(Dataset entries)
═══

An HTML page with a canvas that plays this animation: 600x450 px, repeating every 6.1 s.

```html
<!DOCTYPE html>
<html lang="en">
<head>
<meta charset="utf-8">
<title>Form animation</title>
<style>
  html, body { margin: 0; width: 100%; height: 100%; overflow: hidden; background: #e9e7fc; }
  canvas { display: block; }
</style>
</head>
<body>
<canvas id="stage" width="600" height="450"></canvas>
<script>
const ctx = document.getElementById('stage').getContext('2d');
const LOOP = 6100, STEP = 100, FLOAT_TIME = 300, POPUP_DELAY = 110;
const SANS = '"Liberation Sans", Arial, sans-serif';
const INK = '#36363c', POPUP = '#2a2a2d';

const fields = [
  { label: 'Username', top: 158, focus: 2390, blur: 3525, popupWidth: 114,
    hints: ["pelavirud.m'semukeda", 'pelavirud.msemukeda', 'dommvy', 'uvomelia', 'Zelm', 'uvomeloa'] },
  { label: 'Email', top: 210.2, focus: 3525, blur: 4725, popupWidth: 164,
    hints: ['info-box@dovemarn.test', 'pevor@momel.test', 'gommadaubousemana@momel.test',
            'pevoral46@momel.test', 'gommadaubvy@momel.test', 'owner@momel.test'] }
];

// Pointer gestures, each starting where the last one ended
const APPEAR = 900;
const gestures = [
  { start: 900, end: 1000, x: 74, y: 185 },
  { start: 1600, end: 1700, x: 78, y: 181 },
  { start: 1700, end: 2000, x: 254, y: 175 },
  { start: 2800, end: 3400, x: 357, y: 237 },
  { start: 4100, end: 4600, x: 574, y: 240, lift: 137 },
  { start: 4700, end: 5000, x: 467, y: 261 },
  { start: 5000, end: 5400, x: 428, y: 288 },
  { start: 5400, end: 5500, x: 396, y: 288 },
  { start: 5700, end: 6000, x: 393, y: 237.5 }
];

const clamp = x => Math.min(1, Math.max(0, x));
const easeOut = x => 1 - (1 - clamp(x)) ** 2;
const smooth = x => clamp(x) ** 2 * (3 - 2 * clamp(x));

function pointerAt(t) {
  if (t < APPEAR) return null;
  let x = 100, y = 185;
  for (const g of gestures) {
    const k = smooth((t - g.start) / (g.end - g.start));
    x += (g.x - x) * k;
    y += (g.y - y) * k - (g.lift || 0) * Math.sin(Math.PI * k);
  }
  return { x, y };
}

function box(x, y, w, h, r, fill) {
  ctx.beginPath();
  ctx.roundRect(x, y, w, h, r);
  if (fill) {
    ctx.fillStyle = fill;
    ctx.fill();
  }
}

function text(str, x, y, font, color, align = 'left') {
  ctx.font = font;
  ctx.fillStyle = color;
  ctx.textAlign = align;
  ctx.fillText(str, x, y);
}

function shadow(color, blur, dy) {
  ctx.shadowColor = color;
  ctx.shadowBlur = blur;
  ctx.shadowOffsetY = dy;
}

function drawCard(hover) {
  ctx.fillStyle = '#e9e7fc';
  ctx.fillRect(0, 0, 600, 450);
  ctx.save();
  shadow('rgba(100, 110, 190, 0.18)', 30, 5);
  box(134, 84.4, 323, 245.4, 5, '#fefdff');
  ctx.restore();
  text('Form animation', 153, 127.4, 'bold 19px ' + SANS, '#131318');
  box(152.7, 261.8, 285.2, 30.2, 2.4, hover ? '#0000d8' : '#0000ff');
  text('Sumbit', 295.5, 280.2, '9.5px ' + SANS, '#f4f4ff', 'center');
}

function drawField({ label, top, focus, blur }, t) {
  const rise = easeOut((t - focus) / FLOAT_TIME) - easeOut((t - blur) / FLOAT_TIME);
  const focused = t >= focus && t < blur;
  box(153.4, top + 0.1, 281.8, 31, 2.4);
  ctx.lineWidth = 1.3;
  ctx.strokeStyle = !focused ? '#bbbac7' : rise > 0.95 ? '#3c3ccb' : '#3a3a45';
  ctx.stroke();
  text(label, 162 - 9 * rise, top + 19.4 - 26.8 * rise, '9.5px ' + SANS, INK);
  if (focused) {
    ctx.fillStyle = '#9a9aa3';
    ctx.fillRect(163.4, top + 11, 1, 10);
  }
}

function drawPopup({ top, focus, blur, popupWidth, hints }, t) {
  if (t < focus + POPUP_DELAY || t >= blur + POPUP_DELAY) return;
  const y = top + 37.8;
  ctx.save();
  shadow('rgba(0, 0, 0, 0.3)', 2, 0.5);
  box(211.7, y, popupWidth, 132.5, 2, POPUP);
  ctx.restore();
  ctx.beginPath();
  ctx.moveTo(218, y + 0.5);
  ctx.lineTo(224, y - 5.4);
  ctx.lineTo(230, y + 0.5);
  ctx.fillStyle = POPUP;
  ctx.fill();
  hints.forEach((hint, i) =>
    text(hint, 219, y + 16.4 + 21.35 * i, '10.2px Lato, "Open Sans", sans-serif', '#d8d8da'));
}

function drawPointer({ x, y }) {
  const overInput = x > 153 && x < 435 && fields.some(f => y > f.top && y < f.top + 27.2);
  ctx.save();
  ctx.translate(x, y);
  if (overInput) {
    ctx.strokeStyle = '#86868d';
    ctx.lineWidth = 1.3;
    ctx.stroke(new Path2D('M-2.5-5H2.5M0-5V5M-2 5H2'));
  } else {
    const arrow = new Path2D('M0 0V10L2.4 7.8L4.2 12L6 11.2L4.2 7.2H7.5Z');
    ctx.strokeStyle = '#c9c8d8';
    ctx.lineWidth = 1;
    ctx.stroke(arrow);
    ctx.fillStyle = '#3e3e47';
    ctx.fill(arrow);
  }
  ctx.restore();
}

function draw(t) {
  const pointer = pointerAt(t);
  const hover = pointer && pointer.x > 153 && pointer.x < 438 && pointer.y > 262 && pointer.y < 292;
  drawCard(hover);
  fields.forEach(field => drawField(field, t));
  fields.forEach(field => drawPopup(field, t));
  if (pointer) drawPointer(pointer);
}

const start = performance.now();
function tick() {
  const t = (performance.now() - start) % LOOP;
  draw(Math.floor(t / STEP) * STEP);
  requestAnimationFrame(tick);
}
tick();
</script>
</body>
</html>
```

═══

**DIRECTIONS**
Copy out each line from the preceding entries that mentions the word "canvas".

**TASK OUTPUT**
An HTML page with a canvas that plays this animation: 600x450 px, repeating every 6.1 s.
  canvas { display: block; }
<canvas id="stage" width="600" height="450"></canvas>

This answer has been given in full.